#### Stored data
━━━━━━━━━━━━━━━━━━━━
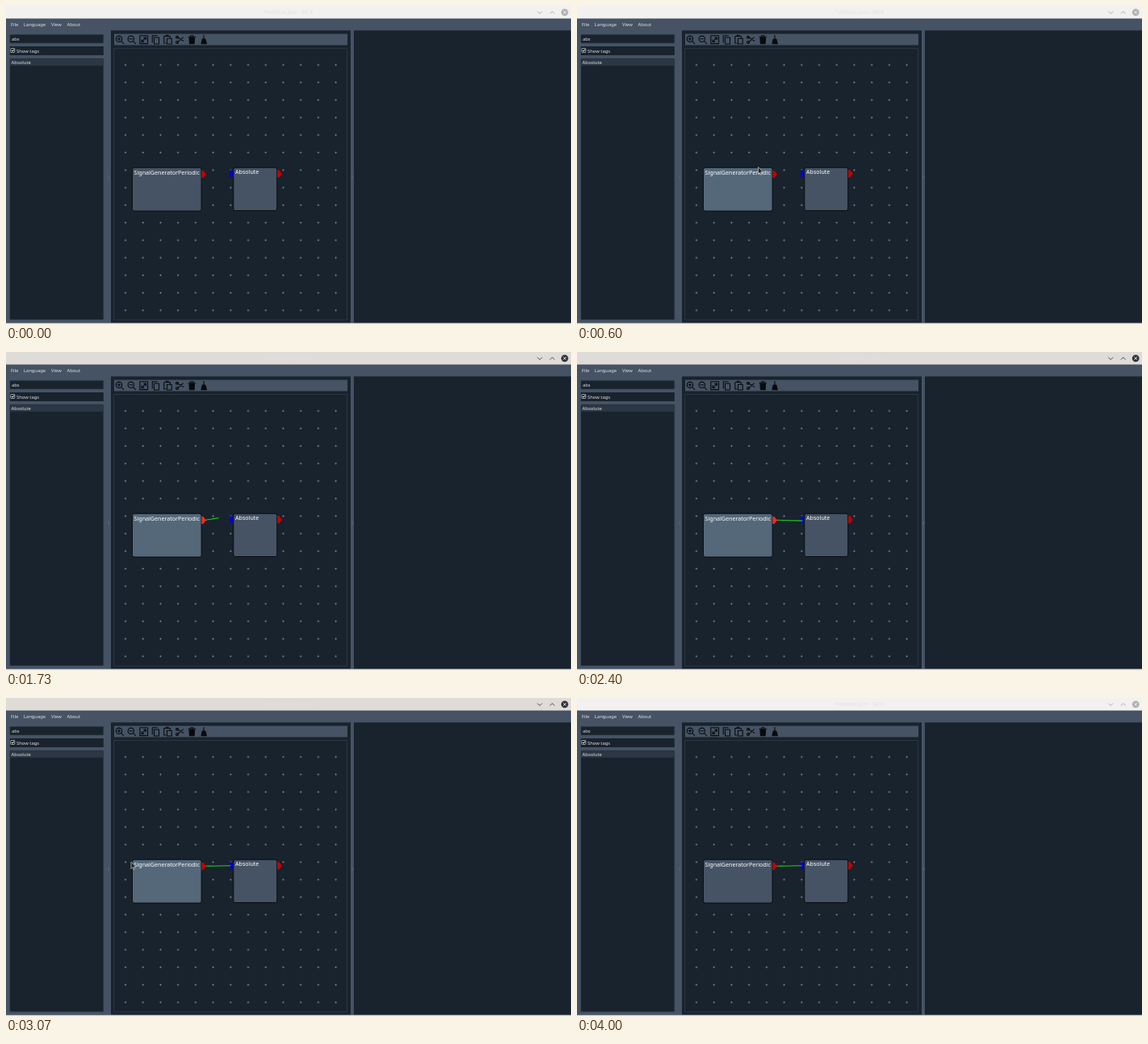
Animation of 700 by 394 pixels, one loop 4070 ms. Source, as an HTML page:

```html
<!DOCTYPE html>
<html lang="en">
<head>
<meta charset="utf-8">
<title>Node editor</title>
<style>
  html, body { margin: 0; width: 100%; height: 100%; overflow: hidden; background: #19232d; }
  svg { display: block; width: 100%; height: 100%; }
  text { font-family: "Noto Sans", sans-serif; font-size: 5.85px; fill: #e0e1e3; white-space: pre; }
  .title { font-size: 6.35px; text-anchor: middle; }
  .label { font-size: 7.1px; fill: #fff; }
  .dark { fill: #19232d; }
  .frame { fill: #19232d; stroke: #37434f; stroke-width: .6; }
  .node { stroke: #05080b; stroke-width: .9; }
  .icon { fill: none; stroke: #080b0e; stroke-width: 1.1; stroke-linejoin: round; stroke-linecap: round; }
  .solid { fill: #080b0e; }
  .button { fill: none; stroke-width: .9; }
  .cursor { fill: #20262b; stroke: #e8e8e8; stroke-width: .6; stroke-linejoin: round; }
</style>
</head>
<body>
<svg viewBox="0 0 700 394">
  <rect width="700" height="394" fill="#455364"/>

  <!-- title bar -->
  <rect id="bar" width="700" height="15.5"/>
  <text id="title" class="title" x="350" y="10">*untitled.json - MCA</text>
  <g id="buttons" class="button">
    <path d="M658.3 6.6l2.9 2.9 2.9-2.9M673.9 9.5l2.9-2.9 2.9 2.9"/>
  </g>
  <circle id="close" cx="692.2" cy="7.8" r="4.4"/>
  <path d="M690.4 6l3.6 3.6m0-3.6l-3.6 3.6" stroke="#f4f2f0" stroke-width=".9"/>

  <!-- menu -->
  <text x="6" y="25.3">File</text>
  <text x="21.8" y="25.3">Language</text>
  <text x="56" y="25.3">View</text>
  <text x="75.5" y="25.3">About</text>

  <!-- block list -->
  <rect class="frame" x="4.8" y="35.3" width="116" height="10.8" rx="1"/>
  <text x="7" y="42.7">abs</text>
  <rect class="dark" x="4.8" y="50" width="116" height="11"/>
  <rect x="5.8" y="52.5" width="5" height="5" rx=".8" fill="#19232d" stroke="#d0d3d6" stroke-width=".7"/>
  <path d="M7 55l1.1 1.2 2-2.6" fill="none" stroke="#fff" stroke-width=".9"/>
  <text x="13" y="57.6">Show tags</text>
  <rect class="frame" x="4.8" y="65" width="116" height="323.7" rx="1"/>
  <rect x="5.2" y="65.6" width="115.2" height="8.2" fill="#2b3744"/>
  <text x="6.6" y="71.8">Absolute</text>

  <!-- centre and right panes -->
  <rect class="dark" x="130" y="30.3" width="297" height="362.2"/>
  <rect class="dark" x="431" y="30.3" width="269" height="362.2"/>
  <path d="M127.2 210v4M429 210v4" stroke="#788491" stroke-width=".8" stroke-dasharray=".8 .8"/>
  <rect x="134" y="34.5" width="289" height="14" fill="#455364"/>
  <rect class="frame" x="133.8" y="52.3" width="288.8" height="336.6" stroke="#455364"/>
  <rect y="392.8" width="700" height="1.2" fill="#d8dadb"/>

  <!-- tools -->
  <g class="icon">
    <circle cx="140" cy="40.8" r="3.7"/><path d="M142.8 43.6l3 3M138.2 40.8h3.6M140 39v3.6"/>
    <circle cx="154.8" cy="40.8" r="3.7"/><path d="M157.6 43.6l3 3M153 40.8h3.6"/>
    <path d="M165.8 36.8h9.8v9.8h-9.8zM168 44.4l5.4-5.4m-2.7 0h2.7v2.7M168 41.7v2.7h2.7"/>
    <path d="M183.5 39h6v8h-6zM181.3 45v-8.2h6"/>
    <path d="M198 46h-2.2v-8.5h7.5v2M198.2 37.5v-1.2h2.8v1.2M199.5 40.3h5.8v6.7h-5.8z"/>
    <path d="M211.8 38.2l8 5M212.2 45.3l7.2-6.5"/>
    <circle cx="212" cy="38.8" r="1.5"/><circle cx="212" cy="45" r="1.5"/>
    <path d="M226 38.3h8.6M228.6 38v-1.3h3.4V38"/>
    <path class="solid" d="M227 39.4h6.6l-.5 7.2h-5.6z"/>
    <path d="M245 36.5v4"/>
    <path class="solid" d="M243.2 41h3.6l1.6 5.6h-6.4z"/>
  </g>

  <path id="grid" fill="none" stroke="#87919a" stroke-width=".65"/>

  <!-- blocks -->
  <rect id="source" class="node" x="156.5" y="200.2" width="85.6" height="53.8" rx="2.5"/>
  <text class="label" x="158.6" y="208.6">SignalGeneratorPeriodic</text>
  <path id="output" d="M242.4 203.7h1.8l3.8 4.7-3.8 4.7h-1.8z"/>
  <path id="input" d="M277.3 203h1.7l3.2 4.7-3.2 4.7h-1.7z"/>
  <rect id="absolute" class="node" x="281.8" y="200.2" width="54" height="53.3" rx="2.5"/>
  <text class="label" x="284" y="207.9">Absolute</text>
  <path d="M336.2 202.9h1.8l3.8 4.8-3.8 4.8h-1.8z" fill="#c80000"/>
  <path id="wire" fill="none" stroke="#1fd01f" stroke-width="1.1"/>

  <path id="arrow" class="cursor" d="M0 0v8.6l2-1.8 1.3 2.9 1.3-.6-1.3-2.8h2.7z"/>
  <path id="hand" class="cursor" d="M-.7.2q.7-.7 1.3 0v3l3.2.8q.9.3.8 1.2l-.6 3.8h-3.8l-2.4-3.5q0-1 .9-.8l.6.6z"/>
</svg>
<script>
  const LOOP = 4070, STEP = 1000 / 15;
  const el = id => document.getElementById(id);
  const set = (id, name, value) => el(id).setAttribute(name, value);
  const clamp = v => Math.min(1, Math.max(0, v));
  const mix = (a, b, p) => a + (b - a) * p;
  const blend = (a, b, p) => `rgb(${a.map((v, i) => Math.round(mix(v, b[i], p)))})`;

  // Points are [step, x, y]; positions hold before the first and after the last.
  function follow(points, step) {
    let i = 0;
    while (i < points.length - 2 && step >= points[i + 1][0]) i++;
    const [s0, x0, y0] = points[i], [s1, x1, y1] = points[i + 1];
    const p = clamp((step - s0) / (s1 - s0));
    return [mix(x0, x1, p), mix(y0, y1, p)];
  }

  const approach = [[2, 4, 203], [5, 110, 208], [8, 215, 201], [9, 224.5, 199.5],
                    [13, 236, 203], [16, 243.8, 205.5], [18, 244, 206]];
  const retreat = [[41, 280, 208], [43, 280, 208], [44, 268, 207], [45, 222, 205],
                   [46, 155, 203], [47, 80, 202], [48, 17, 202], [50, 2, 202]];
  const wireEnd = [[23, 248, 208.2], [25, 256, 207], [26, 263.5, 205.5], [29, 274, 206],
                   [32, 280, 210.5], [34, 280, 210.5], [38, 278.5, 207.8]];

  let crosses = "";
  for (let row = 0; row < 15; row++)
    for (let col = 0; col < 13; col++) {
      const x = 148 + col * 21.72, y = 73 + row * 21.72;
      crosses += `M${x - 1.3} ${y}h2.6M${x} ${y - 1.3}v2.6`;
    }
  set("grid", "d", crosses);

  function place(id, shown, [x, y]) {
    set(id, "visibility", shown ? "visible" : "hidden");
    set(id, "transform", `translate(${x} ${y})`);
  }

  function draw(step) {
    const active = step >= 60 ? 0 : clamp((step - 19) / 3);
    set("bar", "fill", blend([243, 241, 239], [223, 219, 215], active));
    set("title", "fill", blend([126, 128, 130], [40, 44, 48], active));
    set("buttons", "stroke", blend([164, 165, 166], [58, 63, 68], active));
    set("close", "fill", blend([176, 177, 178], [45, 50, 55], active));

    const leaving = step >= 41;
    const pointer = follow(leaving ? retreat : approach, step);
    const inSource = leaving ? step >= 45 && step < 47 : step >= 7;
    const inAbsolute = leaving && step < 44;
    const fill = hot => hot ? "#54687a" : "#455364";
    set("source", "fill", fill(inSource));
    set("absolute", "fill", fill(inAbsolute));
    set("output", "fill", step >= 16 && !leaving ? "#ff2a20" : "#c80000");
    set("input", "fill", inAbsolute ? "#3030ff" : "#0000dc");

    const onPort = leaving ? step < 44 : step >= 16;
    const visible = step >= 2 && step < 23 || leaving && step < 51;
    place("arrow", visible && !onPort, pointer);
    place("hand", visible && onPort, pointer);

    const [x, y] = follow(wireEnd, step);
    set("wire", "d", step < 24 ? "" : `M247.5 208.3L${x} ${y}`);
  }

  const start = performance.now();
  function tick() {
    const time = (performance.now() - start) % LOOP;
    draw(Math.floor((time + 3.4) / STEP));
    requestAnimationFrame(tick);
  }
  tick();
</script>
</body>
</html>
```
━━━━━━━━━━━━━━━━━━━━
#### How to complete this task
Look through the data above and report every line in which "text" appears.

#### Exercise answer
  text { font-family: "Noto Sans", sans-serif; font-size: 5.85px; fill: #e0e1e3; white-space: pre; }
  .title { font-size: 6.35px; text-anchor: middle; }
  <text id="title" class="title" x="350" y="10">*untitled.json - MCA</text>
  <text x="6" y="25.3">File</text>
  <text x="21.8" y="25.3">Language</text>
  <text x="56" y="25.3">View</text>
  <text x="75.5" y="25.3">About</text>
  <text x="7" y="42.7">abs</text>
  <text x="13" y="57.6">Show tags</text>
  <text x="6.6" y="71.8">Absolute</text>
  <text class="label" x="158.6" y="208.6">SignalGeneratorPeriodic</text>
  <text class="label" x="284" y="207.9">Absolute</text>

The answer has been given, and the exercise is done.